After we discovered the problem we came up with a solution. Together with Dutch Olympic Committee NOC*NSF we created a website which offers organised sports on demand. As you know, we branded it kiozk.com and tested the idea in Groningen. Amsterdam is next. Kiozk essentially is a long list with sport activities based on the users current time and location. Think of activities like ‘play tennis for an hour’, ‘join our basketball team for training’ or ‘try Taekwondo’. Users browse the list of activities and there’s always a sport which can be practiced.

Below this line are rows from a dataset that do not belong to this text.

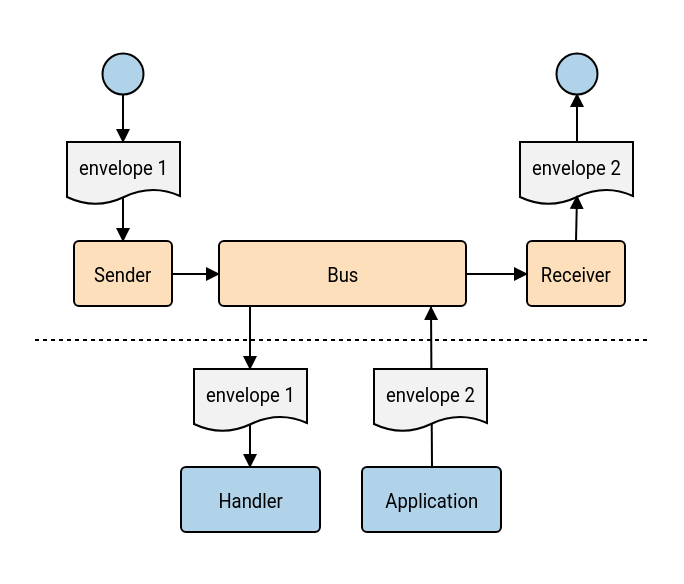
<!DOCTYPE html>
<html lang="en">
<head>
<meta charset="utf-8">
<title>Message bus flow</title>
<style>
  :root {
    --paper: #ffffff;
    --ink: #000000;
    --blue: #b1d3ea;
    --peach: #fddfbc;
    --grey: #f2f2f2;
  }
  * { box-sizing: border-box; }
  html, body { margin: 0; overflow: hidden; background: var(--paper); }
  .diagram {
    position: relative;
    width: 684px;
    height: 584px;
    overflow: hidden;
    background: var(--paper);
    color: var(--ink);
    font: 400 21px/1 Roboto, "Liberation Sans", sans-serif;
  }
  .connectors { position: absolute; inset: 0; display: block; }
  .wire { fill: none; stroke: var(--ink); stroke-width: 2; }
  .divider { stroke: var(--ink); stroke-width: 2; stroke-dasharray: 4 4; }
  .endpoint { fill: var(--blue); stroke: var(--ink); stroke-width: 2; }
  .sheet { fill: var(--grey); stroke: var(--ink); stroke-width: 2; stroke-linejoin: miter; }
  .node, .envelope {
    position: absolute;
    display: flex;
    align-items: center;
    justify-content: center;
    white-space: nowrap;
  }
  .node {
    height: 67px;
    padding-top: 4px;
    border: 2px solid var(--ink);
    border-radius: 6px;
  }
  .node span, .envelope span { transform: scaleX(.88); }
  .transport { top: 240px; background: var(--peach); }
  .client { top: 466px; width: 141px; background: var(--blue); }
  .sender { left: 73px; width: 100px; }
  .bus { left: 218px; width: 249px; }
  .receiver { left: 526px; width: 100px; }
  .handler { left: 180px; }
  .application { left: 361px; }
  .envelope { width: 113px; height: 52px; }
  .incoming { left: 67px; top: 142px; }
  .outgoing { left: 520px; top: 142px; }
  .handled { left: 194px; top: 369px; }
  .dispatched { left: 374px; top: 369px; }
</style>
</head>
<body>
<main class="diagram">
  <svg class="connectors" width="684" height="584" viewBox="0 0 684 584" aria-hidden="true">
    <defs>
      <marker id="arrowhead" markerUnits="userSpaceOnUse" markerWidth="14" markerHeight="14" refX="13" refY="7" orient="auto">
        <polygon points="0,0 14,7 0,14"/>
      </marker>
      <path id="sheet" class="sheet" d="M0 0H113V54C95 46 76 46 57 55C38 64 19 64 0 55Z"/>
    </defs>
    <line class="divider" x1="35" y1="340" x2="648" y2="340"/>
    <g class="wire" marker-end="url(#arrowhead)">
      <line x1="123" y1="95" x2="123" y2="142" marker-end="url(#arrowhead)"/>
      <line x1="123" y1="190" x2="123" y2="241" marker-end="url(#arrowhead)"/>
      <line x1="172" y1="274" x2="219" y2="274" marker-end="url(#arrowhead)"/>
      <line x1="466" y1="274" x2="527" y2="274" marker-end="url(#arrowhead)"/>
      <line x1="577" y1="142" x2="577" y2="94" marker-end="url(#arrowhead)"/>
      <line x1="250" y1="306" x2="250" y2="369"/>
      <line x1="250" y1="418" x2="250" y2="467" marker-end="url(#arrowhead)"/>
      <line x1="432" y1="467" x2="431" y2="307" marker-end="url(#arrowhead)"/>
    </g>
    <circle class="endpoint" cx="123" cy="74" r="20.5"/>
    <circle class="endpoint" cx="577" cy="74" r="20.5"/>
    <use href="#sheet" x="67" y="142"/>
    <use href="#sheet" x="520" y="142"/>
    <use href="#sheet" x="194" y="369"/>
    <use href="#sheet" x="374" y="369"/>
    <line class="wire" x1="576" y1="241" x2="577" y2="196" marker-end="url(#arrowhead)"/>
  </svg>

  <div class="envelope incoming"><span>envelope 1</span></div>
  <div class="envelope outgoing"><span>envelope 2</span></div>

  <div class="node transport sender"><span>Sender</span></div>
  <div class="node transport bus"><span>Bus</span></div>
  <div class="node transport receiver"><span>Receiver</span></div>

  <div class="envelope handled"><span>envelope 1</span></div>
  <div class="envelope dispatched"><span>envelope 2</span></div>

  <div class="node client handler"><span>Handler</span></div>
  <div class="node client application"><span>Application</span></div>
</main>
</body>
</html>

Sounds great? Well, not so fast. To our surprise most organised sports clubs couldn’t be persuaded to join Kiozk, not even with the help of Dutch Olympic Committee NOC*NSF. The most important reason not to join? Most clubs were unhappy about the idea to offer sports on demand. As someone put it, “we’re in the business of memberships, we’re not interested in someone who joins our club just one time.” This forced us to let go our sport-centric model and approach other organizers of activities, not related to sports, as well. With huge success. We now have museums, lot’s of nightlife, lectures, tours and big events in Kiozk. Suddenly some commercial sport clubs saw the potential and also joined. Even FC Groningen, one of the most well known professional football clubs, is now part of Kiozk. Ironically we now have everything but the traditional sport clubs. It seems they continue to deny what’s happening.

Desktop en mobiele Kiozk

Let’s hope the organised sports soon realise their way of doing business needs to be adjusted to again excite students and (young) professionals to join. We still love organised sports… Their system just doesn’t fit in our world anymore.

kiozk accenture innovation award and exchange

Accenture Innovation Exchange

Last week, the 2013 edition of Innovation Exchange took place in Amsterdam. Accenture, which organized the event, provided seven of their partner companies with a list of hundreds of Dutch innovative startups. This list included Kiozk. Three companies were interested in us and invited Kiozk to the event.

This gave us the opportunity to present Kiozk to three amazing companies. And, it’s the first time I attended such an event, which made it even more exciting. We met great people and got introduced to more than just three companies. I’m excited about the future!

kiozk accenture ABN Amro Sanoma Wegener Vodafone KPN

Kiozk by the numbers

I wrote about my company once… just once. Today I’m gonna double this because, well… I wrote another post about Kiozk.com. This time it’s about the numbers.

kiozk activities in Groningen

60

We now have 60 organizers in Kiozk. Some of them use Kiozk to organize just a single activity, some of them dozens and a few actually over a hundred activities.

9

The number of activities in Kiozk this Sunday. Here’s a quick run through: At midnight the day starts with an event in a nightclub, A few hours later an exposition and local market can be visited, you can take a tour with a ranger and cheer for Jong FC Groningen, the pupils of a major Dutch soccer club. These are just five activities which means there are four more. It’s enough to fill the day for sure.

1000+

We recently hit the milestone of 1000 activities organized with Kiozk. Keep ’em coming!

53

This is really cool, it’s the number of activities created in the past two days.

1

The number of cities we’re in. Currently Groningen is the only city in which Kiozk is actively scouting for organizers and users. This means all numbers mentioned above apply to just this one city. Oh, I really want to double this number. Just think of the possibilities…

Read more about Kiozk (here) or check out the real deal (here).

kiozk family of websites